YOUR OBJECTIVE: For the listing below, show each line that includes the string "rect".

(Beginning of MATERIAL TO PROCESS)

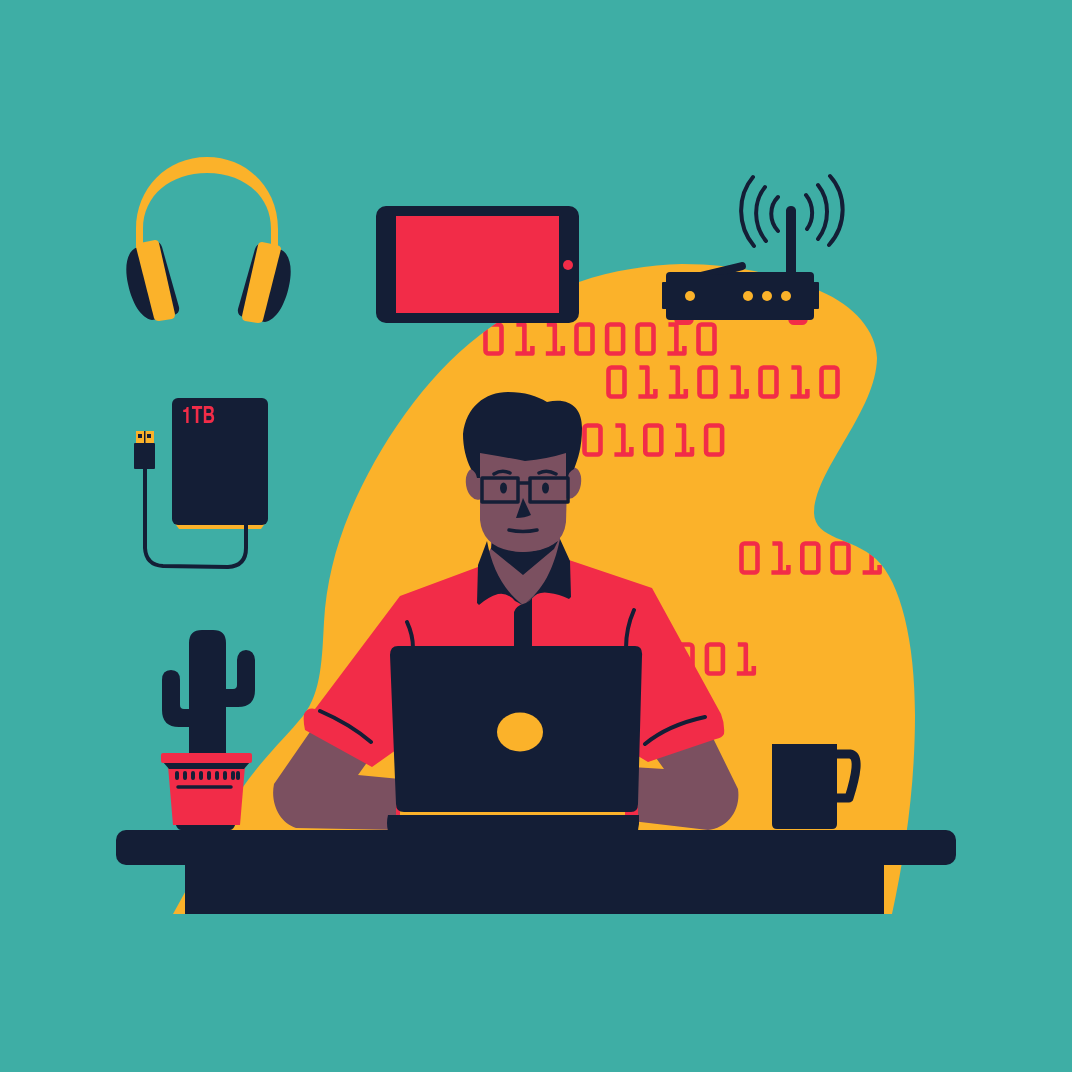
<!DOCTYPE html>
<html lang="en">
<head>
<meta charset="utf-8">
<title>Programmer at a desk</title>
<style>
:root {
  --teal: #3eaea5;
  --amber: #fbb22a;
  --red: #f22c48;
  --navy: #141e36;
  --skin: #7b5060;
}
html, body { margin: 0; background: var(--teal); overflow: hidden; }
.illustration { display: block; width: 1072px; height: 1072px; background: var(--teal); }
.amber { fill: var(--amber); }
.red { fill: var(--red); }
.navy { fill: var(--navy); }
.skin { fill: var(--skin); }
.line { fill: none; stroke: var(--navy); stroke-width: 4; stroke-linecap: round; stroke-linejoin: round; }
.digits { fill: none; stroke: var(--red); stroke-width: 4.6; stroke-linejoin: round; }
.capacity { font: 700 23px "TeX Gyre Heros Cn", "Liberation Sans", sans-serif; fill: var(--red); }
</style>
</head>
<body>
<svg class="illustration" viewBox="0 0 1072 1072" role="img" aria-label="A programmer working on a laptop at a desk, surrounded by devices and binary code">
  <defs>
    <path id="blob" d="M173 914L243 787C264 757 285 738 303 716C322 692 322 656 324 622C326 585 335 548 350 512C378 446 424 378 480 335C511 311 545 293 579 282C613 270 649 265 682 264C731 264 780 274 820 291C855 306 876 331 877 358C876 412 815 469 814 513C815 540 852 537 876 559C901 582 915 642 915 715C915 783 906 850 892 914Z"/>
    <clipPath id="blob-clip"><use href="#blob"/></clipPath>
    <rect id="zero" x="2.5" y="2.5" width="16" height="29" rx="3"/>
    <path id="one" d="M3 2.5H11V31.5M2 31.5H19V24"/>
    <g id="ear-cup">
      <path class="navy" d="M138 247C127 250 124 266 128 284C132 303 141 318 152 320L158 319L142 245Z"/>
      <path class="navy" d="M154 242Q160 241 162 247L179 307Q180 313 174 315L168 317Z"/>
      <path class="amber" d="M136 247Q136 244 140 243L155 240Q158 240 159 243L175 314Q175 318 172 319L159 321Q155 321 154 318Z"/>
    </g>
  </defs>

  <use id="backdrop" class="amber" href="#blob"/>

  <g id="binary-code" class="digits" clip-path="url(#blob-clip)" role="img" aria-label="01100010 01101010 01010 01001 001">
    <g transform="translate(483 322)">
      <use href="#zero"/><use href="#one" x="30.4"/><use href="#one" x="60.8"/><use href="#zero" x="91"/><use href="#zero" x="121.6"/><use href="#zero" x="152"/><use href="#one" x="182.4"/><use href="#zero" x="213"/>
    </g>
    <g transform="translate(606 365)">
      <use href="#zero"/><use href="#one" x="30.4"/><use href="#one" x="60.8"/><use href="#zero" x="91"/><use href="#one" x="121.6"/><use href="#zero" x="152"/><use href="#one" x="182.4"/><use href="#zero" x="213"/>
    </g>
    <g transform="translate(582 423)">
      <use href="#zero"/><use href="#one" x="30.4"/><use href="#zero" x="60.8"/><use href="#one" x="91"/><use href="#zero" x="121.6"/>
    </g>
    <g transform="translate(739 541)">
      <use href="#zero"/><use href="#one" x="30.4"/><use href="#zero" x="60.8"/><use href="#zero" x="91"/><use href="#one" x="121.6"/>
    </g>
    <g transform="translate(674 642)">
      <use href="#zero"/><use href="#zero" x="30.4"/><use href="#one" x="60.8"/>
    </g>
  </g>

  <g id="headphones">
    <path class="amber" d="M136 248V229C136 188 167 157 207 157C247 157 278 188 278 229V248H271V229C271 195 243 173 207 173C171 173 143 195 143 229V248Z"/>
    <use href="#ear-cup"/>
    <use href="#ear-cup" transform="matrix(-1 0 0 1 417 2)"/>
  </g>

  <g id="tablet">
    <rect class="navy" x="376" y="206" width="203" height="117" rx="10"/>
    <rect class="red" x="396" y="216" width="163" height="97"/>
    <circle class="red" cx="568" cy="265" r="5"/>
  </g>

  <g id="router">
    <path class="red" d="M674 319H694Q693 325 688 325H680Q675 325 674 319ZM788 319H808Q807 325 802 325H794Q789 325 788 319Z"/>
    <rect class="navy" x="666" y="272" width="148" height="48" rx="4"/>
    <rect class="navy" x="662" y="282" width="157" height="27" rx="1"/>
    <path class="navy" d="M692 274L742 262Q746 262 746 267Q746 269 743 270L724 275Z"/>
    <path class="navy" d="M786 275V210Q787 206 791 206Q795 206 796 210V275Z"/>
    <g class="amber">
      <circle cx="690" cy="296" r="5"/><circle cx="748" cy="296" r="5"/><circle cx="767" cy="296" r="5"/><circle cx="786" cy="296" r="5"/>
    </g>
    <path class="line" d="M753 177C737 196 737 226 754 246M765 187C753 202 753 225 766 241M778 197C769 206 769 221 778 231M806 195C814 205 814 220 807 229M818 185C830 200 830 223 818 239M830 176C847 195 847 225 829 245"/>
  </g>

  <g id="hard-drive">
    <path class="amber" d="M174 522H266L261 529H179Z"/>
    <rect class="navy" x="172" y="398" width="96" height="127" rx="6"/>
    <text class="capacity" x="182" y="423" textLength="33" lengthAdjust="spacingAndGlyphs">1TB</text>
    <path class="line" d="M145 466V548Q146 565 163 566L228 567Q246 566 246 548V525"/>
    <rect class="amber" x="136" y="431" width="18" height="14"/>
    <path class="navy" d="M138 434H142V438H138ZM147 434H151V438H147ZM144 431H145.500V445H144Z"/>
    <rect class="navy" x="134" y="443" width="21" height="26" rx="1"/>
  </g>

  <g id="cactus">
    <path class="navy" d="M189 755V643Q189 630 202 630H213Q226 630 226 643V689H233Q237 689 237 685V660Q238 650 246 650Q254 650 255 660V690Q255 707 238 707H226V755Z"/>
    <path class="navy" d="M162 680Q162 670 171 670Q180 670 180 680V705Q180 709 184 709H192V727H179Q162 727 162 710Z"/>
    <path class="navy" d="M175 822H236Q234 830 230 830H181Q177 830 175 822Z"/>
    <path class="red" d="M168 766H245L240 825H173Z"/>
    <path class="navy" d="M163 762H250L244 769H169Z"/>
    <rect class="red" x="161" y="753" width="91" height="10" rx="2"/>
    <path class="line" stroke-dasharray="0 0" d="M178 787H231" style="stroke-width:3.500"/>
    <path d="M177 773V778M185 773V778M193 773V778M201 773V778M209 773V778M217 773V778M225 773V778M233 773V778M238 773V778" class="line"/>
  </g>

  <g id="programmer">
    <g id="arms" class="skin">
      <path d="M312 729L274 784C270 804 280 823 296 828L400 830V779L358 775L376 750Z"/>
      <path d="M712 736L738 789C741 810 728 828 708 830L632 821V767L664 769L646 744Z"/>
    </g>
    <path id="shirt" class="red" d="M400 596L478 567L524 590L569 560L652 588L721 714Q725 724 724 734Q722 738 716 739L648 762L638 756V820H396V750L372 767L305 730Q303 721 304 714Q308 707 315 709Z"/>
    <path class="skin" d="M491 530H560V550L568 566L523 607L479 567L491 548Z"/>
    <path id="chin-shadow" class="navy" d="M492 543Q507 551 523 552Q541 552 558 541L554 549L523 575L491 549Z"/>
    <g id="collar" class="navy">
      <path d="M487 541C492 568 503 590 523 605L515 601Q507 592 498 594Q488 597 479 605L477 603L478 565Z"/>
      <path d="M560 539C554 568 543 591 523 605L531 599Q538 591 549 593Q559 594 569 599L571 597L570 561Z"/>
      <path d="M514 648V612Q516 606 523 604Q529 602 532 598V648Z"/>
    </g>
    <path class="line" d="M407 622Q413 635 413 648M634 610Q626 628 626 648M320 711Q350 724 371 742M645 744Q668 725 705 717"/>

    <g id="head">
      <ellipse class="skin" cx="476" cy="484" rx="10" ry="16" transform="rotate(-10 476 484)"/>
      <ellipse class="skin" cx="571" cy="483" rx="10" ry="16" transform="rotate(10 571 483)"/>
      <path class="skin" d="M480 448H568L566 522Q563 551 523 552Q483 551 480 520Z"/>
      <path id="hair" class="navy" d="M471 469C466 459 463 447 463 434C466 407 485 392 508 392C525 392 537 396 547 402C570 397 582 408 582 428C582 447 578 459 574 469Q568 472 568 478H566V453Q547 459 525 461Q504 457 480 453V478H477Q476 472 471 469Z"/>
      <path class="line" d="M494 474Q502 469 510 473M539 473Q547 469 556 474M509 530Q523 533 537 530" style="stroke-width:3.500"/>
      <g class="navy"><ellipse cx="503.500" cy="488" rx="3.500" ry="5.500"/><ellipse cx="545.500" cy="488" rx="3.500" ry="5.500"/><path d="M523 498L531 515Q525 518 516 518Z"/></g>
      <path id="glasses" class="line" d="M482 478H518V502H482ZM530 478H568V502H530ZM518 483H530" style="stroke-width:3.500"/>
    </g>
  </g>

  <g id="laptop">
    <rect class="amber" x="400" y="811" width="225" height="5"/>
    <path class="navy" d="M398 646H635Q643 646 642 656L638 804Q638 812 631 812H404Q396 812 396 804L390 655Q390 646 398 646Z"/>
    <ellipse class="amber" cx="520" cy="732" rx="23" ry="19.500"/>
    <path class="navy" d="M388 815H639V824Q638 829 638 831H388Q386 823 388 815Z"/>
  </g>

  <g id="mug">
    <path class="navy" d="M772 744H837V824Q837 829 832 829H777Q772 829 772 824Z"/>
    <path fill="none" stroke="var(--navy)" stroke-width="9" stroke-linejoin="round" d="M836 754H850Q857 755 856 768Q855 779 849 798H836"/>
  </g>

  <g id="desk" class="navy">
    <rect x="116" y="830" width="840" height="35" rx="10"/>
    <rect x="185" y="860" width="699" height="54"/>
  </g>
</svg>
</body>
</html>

(End of MATERIAL TO PROCESS)

ANSWER TO THE EXERCISE:
    <rect id="zero" x="2.5" y="2.5" width="16" height="29" rx="3"/>
    <rect class="navy" x="376" y="206" width="203" height="117" rx="10"/>
    <rect class="red" x="396" y="216" width="163" height="97"/>
    <rect class="navy" x="666" y="272" width="148" height="48" rx="4"/>
    <rect class="navy" x="662" y="282" width="157" height="27" rx="1"/>
    <rect class="navy" x="172" y="398" width="96" height="127" rx="6"/>
    <rect class="amber" x="136" y="431" width="18" height="14"/>
    <rect class="navy" x="134" y="443" width="21" height="26" rx="1"/>
    <rect class="red" x="161" y="753" width="91" height="10" rx="2"/>
    <rect class="amber" x="400" y="811" width="225" height="5"/>
    <rect x="116" y="830" width="840" height="35" rx="10"/>
    <rect x="185" y="860" width="699" height="54"/>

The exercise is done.